*** Entries shown Section Begins ***

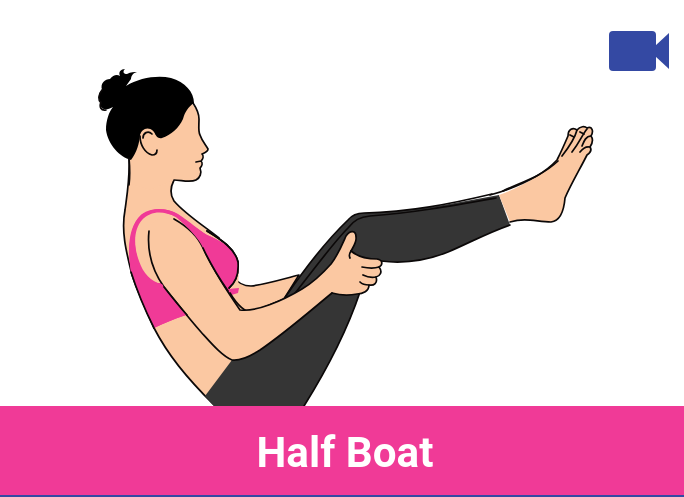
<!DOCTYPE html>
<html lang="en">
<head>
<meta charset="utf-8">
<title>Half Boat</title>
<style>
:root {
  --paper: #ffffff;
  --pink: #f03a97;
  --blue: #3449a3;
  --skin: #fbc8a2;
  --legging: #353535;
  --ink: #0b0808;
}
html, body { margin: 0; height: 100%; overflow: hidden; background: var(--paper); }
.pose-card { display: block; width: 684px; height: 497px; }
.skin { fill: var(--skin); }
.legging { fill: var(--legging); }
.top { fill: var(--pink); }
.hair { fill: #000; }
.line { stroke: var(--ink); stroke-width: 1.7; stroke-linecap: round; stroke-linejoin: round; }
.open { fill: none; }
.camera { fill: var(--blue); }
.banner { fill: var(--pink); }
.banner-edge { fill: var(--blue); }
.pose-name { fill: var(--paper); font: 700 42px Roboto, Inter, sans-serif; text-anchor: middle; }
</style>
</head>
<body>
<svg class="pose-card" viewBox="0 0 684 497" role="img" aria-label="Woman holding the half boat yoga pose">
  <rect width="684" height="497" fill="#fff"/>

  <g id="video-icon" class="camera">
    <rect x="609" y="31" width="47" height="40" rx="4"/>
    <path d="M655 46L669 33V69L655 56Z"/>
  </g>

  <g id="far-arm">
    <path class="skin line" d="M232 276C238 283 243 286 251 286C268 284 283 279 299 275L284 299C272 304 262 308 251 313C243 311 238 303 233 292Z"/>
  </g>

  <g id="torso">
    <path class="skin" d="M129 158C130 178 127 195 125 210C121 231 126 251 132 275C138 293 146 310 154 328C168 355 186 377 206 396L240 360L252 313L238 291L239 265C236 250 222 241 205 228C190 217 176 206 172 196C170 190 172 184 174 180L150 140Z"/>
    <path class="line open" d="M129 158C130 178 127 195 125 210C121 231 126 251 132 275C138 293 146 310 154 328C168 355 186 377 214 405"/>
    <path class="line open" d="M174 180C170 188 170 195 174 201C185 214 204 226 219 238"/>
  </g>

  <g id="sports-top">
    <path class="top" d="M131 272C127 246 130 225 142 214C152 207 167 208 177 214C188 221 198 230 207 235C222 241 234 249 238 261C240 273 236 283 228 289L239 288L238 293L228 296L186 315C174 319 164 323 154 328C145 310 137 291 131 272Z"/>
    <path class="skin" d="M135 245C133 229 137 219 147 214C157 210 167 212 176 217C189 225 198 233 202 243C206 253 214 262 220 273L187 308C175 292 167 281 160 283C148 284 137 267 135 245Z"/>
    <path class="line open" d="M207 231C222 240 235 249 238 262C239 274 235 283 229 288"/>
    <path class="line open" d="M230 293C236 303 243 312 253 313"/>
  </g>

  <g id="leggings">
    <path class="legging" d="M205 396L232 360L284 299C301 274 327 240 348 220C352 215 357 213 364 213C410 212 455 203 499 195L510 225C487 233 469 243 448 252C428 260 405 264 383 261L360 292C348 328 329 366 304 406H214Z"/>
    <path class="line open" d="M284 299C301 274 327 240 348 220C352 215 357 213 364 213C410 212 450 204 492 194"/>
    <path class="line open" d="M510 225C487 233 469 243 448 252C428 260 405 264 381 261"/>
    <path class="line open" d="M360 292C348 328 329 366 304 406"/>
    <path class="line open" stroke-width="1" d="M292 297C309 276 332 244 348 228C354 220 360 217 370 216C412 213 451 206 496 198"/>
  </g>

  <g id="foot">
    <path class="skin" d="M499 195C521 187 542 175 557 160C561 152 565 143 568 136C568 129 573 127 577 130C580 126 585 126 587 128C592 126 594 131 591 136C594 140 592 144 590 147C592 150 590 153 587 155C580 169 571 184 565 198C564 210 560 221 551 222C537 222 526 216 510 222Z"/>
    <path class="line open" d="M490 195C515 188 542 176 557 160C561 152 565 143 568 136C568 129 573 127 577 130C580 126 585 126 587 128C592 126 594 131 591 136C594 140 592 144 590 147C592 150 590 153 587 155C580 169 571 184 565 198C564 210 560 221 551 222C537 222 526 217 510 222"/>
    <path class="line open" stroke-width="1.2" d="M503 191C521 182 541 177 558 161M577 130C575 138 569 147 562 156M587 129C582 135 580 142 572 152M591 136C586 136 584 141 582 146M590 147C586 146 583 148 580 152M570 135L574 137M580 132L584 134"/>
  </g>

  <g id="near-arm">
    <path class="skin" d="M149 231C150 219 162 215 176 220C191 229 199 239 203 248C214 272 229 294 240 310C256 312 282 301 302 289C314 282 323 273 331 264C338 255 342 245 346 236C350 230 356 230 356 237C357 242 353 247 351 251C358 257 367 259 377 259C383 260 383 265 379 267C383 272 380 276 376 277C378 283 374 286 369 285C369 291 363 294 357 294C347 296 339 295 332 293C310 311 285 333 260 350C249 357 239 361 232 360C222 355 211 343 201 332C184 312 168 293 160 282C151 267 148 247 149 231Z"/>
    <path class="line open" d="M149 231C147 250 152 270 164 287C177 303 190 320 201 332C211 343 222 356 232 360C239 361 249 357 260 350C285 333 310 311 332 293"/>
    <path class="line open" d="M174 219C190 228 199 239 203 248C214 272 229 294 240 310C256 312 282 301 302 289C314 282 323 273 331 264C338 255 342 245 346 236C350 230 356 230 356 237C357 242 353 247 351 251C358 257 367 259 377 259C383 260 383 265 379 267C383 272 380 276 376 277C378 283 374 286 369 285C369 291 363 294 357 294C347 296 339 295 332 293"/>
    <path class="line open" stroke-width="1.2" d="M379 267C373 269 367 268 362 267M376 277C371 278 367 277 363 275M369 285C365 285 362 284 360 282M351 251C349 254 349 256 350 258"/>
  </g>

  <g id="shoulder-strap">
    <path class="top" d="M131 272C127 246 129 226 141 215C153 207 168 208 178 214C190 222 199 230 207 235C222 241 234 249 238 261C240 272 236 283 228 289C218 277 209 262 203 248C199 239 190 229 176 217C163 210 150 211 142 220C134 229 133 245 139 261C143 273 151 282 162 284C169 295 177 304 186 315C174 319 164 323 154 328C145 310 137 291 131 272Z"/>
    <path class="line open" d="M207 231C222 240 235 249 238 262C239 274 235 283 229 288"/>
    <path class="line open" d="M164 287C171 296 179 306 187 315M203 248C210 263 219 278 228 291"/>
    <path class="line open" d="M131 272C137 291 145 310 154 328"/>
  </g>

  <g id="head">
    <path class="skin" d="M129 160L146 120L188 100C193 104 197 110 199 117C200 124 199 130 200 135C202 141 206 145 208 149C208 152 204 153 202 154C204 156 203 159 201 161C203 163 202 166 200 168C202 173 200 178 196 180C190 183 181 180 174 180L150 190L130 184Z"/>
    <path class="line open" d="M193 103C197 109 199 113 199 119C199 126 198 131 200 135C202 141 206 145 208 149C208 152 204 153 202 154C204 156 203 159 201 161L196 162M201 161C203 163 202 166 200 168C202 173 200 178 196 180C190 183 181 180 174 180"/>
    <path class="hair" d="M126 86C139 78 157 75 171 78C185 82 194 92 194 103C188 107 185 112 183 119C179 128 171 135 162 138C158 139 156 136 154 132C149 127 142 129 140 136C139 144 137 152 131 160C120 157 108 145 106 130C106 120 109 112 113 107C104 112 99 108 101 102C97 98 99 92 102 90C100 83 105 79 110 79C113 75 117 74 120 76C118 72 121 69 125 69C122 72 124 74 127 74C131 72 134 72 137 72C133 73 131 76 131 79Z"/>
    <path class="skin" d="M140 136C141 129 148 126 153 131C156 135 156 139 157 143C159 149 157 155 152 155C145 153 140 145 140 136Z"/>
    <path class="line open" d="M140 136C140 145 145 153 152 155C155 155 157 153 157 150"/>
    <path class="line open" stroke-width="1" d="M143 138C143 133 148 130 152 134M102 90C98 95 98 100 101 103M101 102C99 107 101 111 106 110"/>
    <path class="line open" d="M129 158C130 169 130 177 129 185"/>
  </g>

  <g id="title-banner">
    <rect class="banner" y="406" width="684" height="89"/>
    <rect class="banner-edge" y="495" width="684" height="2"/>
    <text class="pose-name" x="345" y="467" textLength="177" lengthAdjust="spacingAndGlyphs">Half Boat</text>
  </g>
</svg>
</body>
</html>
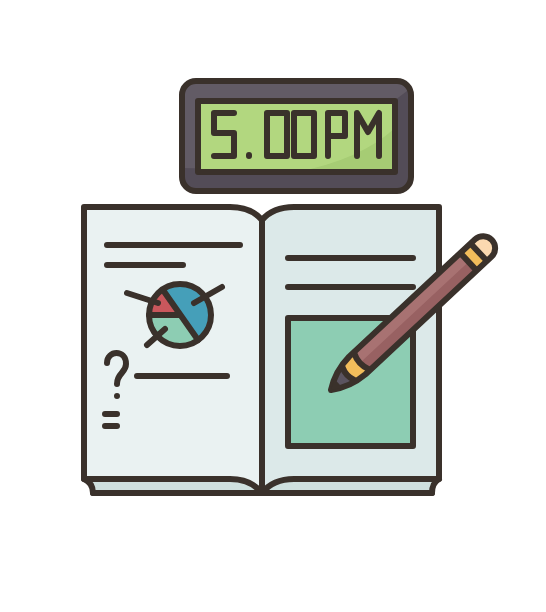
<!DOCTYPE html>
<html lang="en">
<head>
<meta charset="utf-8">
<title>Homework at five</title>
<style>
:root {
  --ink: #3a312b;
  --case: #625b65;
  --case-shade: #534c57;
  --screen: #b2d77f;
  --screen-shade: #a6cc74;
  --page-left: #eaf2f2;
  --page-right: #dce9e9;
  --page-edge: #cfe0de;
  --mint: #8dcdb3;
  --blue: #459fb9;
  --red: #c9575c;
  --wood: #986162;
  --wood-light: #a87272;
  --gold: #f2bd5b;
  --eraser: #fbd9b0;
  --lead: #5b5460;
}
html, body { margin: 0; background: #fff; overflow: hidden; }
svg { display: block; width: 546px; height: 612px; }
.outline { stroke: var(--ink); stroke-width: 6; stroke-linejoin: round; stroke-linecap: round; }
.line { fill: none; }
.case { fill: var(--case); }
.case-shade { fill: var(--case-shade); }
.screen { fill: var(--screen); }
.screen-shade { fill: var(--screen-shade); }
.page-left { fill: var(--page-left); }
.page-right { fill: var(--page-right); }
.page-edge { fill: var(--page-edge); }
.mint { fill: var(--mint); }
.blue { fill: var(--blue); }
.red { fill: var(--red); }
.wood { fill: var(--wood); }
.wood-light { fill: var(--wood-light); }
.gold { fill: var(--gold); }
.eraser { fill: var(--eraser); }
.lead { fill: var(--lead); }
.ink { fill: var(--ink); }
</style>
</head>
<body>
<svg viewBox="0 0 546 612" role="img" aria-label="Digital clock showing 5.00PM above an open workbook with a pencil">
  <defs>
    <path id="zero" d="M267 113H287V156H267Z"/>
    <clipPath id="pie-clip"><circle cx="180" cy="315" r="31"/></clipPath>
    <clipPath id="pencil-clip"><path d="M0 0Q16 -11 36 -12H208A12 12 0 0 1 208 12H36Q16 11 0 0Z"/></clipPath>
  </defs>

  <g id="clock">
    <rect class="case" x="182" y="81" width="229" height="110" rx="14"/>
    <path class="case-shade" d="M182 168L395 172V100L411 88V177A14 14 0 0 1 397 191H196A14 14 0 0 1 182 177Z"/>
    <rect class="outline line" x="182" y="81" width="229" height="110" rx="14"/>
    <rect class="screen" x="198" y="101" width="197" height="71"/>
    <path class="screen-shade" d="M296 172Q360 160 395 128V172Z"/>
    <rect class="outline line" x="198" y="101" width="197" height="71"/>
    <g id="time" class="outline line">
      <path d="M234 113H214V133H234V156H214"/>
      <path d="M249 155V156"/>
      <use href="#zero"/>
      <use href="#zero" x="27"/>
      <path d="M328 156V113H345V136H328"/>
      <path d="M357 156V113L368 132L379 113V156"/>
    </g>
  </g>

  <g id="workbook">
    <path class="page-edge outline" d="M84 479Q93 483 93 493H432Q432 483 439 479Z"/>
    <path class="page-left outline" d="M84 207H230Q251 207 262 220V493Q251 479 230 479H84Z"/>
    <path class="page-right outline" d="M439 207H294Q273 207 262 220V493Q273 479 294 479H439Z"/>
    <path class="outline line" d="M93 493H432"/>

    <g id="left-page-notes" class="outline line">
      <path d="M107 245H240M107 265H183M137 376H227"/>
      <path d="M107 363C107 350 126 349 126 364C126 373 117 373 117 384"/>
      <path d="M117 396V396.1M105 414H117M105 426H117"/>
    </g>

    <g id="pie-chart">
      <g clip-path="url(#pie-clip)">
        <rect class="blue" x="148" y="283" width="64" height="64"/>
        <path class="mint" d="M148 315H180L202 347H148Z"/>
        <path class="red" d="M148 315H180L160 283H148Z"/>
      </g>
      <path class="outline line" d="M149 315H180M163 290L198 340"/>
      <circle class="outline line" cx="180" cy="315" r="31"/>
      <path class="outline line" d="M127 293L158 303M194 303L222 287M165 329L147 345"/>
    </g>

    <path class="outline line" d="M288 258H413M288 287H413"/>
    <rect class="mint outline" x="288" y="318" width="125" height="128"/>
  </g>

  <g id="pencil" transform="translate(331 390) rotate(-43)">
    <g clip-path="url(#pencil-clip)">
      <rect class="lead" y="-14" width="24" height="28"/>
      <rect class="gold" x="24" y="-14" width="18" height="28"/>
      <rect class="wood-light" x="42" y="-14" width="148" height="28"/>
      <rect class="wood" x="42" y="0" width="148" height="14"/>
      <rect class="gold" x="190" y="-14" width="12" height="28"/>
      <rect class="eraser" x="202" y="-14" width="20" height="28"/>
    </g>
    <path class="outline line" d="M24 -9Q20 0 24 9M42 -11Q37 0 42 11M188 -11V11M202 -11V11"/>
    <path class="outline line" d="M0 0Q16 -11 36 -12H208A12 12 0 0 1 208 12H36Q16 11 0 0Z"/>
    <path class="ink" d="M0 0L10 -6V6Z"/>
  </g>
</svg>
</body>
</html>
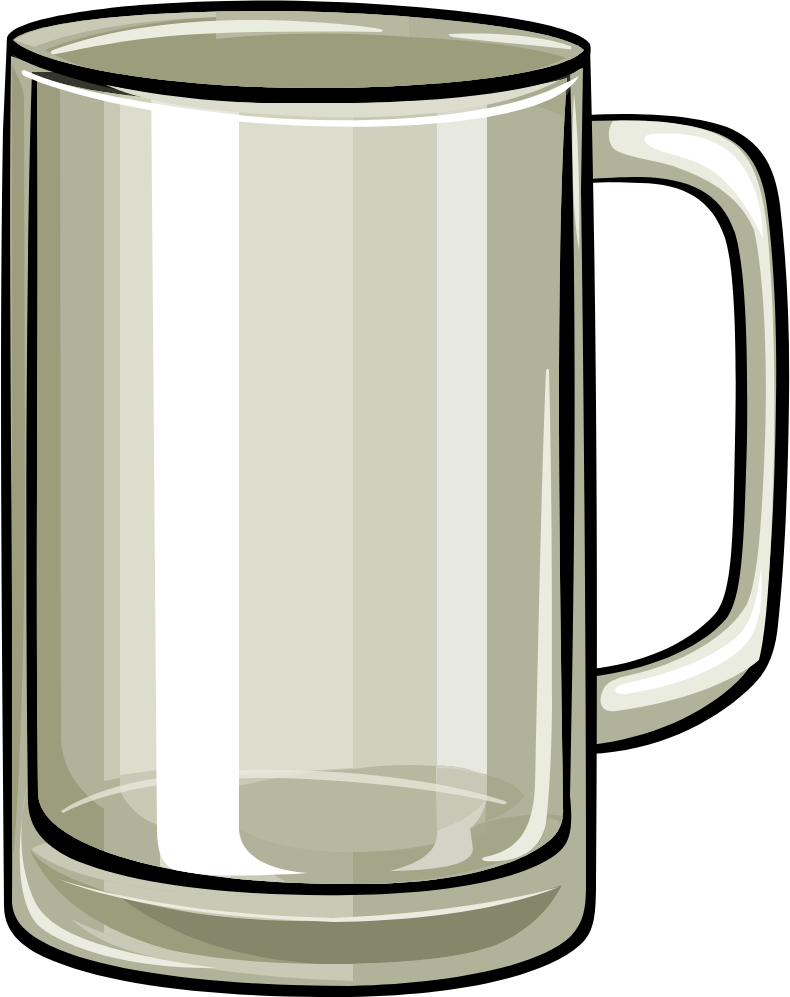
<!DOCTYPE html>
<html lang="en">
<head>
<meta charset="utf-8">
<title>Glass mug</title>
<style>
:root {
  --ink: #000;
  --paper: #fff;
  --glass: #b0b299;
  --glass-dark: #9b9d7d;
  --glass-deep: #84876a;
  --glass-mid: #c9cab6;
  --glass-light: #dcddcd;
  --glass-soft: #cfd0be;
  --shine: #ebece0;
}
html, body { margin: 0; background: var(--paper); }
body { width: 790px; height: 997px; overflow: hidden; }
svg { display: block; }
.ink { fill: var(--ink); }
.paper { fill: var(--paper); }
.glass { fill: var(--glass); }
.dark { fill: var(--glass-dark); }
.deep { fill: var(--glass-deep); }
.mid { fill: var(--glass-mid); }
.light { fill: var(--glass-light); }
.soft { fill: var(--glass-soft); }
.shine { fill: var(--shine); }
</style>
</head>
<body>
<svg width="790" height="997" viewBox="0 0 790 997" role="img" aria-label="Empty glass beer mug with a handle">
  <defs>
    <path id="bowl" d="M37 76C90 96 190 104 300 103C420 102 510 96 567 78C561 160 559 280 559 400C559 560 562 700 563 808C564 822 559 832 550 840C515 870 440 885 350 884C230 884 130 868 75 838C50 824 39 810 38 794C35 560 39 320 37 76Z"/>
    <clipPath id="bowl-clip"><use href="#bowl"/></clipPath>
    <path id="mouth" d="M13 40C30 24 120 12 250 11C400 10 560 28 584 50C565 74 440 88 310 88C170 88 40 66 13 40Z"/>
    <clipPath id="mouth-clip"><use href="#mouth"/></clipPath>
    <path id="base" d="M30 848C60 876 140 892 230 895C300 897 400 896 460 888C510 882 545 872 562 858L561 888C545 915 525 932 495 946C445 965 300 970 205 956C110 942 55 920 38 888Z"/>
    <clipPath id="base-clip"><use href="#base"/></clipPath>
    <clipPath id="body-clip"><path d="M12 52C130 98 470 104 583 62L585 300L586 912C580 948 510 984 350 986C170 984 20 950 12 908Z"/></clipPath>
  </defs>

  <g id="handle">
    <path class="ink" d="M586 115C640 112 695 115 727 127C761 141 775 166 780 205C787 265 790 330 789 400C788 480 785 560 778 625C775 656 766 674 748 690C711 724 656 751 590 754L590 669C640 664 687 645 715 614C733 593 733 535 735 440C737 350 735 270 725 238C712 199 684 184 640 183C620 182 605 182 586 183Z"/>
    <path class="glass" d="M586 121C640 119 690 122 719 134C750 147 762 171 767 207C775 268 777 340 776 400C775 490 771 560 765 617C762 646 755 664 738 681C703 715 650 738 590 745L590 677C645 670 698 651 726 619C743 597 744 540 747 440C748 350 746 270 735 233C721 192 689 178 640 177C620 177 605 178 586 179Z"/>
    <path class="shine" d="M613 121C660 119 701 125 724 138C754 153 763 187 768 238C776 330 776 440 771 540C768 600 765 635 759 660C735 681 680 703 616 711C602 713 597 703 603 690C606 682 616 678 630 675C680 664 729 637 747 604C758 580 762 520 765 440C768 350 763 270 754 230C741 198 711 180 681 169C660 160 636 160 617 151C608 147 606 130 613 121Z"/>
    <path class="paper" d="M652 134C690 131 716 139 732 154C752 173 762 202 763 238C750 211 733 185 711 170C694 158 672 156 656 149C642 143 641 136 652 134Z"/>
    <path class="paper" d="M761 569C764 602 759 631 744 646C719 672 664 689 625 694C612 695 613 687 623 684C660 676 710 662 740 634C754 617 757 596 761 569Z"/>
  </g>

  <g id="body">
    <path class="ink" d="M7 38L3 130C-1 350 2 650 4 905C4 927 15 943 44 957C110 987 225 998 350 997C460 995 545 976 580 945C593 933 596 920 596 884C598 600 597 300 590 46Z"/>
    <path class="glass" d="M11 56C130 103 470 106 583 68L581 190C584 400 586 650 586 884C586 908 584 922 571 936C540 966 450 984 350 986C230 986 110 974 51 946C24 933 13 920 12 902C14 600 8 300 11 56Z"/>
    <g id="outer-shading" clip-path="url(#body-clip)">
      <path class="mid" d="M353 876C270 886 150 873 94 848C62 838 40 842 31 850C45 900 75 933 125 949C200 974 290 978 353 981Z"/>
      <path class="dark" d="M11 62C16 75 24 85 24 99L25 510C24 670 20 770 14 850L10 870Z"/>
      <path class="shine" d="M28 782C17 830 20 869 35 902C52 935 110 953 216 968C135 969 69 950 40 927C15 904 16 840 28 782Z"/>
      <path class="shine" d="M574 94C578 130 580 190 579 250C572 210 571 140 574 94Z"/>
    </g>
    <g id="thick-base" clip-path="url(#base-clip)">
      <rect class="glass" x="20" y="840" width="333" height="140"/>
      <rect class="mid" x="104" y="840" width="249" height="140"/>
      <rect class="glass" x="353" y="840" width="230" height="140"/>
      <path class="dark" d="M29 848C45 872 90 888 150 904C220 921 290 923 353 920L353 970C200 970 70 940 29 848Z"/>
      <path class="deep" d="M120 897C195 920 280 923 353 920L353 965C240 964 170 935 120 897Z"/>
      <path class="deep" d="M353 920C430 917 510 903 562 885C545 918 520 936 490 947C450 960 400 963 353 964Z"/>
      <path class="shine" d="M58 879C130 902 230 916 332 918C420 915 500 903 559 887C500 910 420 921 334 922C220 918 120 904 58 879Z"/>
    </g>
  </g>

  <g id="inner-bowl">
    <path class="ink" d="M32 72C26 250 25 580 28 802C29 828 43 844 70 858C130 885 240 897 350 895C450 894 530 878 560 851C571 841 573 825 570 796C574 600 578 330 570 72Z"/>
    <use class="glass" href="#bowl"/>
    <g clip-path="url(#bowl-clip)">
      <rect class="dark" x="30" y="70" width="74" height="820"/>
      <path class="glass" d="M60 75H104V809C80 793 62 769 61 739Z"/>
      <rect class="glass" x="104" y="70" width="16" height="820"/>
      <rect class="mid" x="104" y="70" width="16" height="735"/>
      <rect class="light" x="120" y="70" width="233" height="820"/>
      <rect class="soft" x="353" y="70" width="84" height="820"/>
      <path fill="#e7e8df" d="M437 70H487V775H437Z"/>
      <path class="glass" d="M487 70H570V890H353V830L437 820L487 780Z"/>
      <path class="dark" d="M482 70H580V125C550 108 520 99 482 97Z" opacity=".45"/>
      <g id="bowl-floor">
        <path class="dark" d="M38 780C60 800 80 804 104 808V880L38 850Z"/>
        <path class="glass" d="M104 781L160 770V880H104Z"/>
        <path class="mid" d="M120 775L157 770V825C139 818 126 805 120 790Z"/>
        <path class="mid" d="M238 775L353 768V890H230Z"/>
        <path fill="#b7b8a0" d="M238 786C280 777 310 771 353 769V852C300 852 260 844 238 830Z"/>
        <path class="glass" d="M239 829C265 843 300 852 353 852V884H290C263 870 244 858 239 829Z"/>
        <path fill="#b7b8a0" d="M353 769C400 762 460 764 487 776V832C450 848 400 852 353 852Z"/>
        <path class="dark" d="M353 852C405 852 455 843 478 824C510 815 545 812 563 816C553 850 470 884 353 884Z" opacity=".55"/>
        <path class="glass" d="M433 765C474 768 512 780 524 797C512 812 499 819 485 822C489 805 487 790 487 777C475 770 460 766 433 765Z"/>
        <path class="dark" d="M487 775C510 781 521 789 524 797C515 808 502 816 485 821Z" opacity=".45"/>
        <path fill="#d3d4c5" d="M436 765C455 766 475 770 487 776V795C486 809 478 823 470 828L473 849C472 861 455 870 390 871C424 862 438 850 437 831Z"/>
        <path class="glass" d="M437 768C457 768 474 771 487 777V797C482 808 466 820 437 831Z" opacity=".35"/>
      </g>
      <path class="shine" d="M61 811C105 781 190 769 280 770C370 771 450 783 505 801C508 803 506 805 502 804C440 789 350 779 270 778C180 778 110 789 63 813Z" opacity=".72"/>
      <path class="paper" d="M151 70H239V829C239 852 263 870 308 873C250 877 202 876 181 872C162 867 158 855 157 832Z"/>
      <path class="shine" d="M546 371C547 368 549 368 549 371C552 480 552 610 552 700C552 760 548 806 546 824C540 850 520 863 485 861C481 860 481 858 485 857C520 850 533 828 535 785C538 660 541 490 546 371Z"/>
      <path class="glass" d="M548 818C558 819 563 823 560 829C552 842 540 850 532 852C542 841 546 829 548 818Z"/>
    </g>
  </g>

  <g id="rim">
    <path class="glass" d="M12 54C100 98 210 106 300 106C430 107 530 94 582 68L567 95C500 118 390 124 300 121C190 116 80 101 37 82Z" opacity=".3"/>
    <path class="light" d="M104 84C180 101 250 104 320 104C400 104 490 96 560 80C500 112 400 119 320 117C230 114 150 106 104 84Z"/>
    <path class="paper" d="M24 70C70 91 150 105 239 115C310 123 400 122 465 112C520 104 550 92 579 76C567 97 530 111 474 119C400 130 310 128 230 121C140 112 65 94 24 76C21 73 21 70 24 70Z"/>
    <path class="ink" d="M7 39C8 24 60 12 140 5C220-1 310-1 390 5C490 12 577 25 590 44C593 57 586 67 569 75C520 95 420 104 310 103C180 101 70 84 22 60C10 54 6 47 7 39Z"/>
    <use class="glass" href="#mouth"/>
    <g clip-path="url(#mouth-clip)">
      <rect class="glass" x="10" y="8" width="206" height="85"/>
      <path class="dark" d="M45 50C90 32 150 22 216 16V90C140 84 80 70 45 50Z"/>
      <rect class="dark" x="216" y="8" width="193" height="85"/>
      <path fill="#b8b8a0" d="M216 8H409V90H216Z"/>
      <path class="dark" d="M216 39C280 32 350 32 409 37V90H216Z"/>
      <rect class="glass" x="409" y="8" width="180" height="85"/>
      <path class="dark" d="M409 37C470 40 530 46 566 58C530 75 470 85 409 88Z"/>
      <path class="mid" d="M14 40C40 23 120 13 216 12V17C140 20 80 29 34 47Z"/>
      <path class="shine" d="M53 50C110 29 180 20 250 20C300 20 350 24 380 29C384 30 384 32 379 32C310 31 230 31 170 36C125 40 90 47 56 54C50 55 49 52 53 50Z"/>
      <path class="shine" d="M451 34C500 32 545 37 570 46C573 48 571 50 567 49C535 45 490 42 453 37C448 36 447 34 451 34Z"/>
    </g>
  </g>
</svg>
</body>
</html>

*** Entries shown Section Ends ***

Copy each line from the data that features the string "background".

### Your solution
html, body { margin: 0; height: 100%; overflow: hidden; background: var(--paper); }
html, body { margin: 0; background: #fff; overflow: hidden; }
html, body { margin: 0; background: var(--paper); }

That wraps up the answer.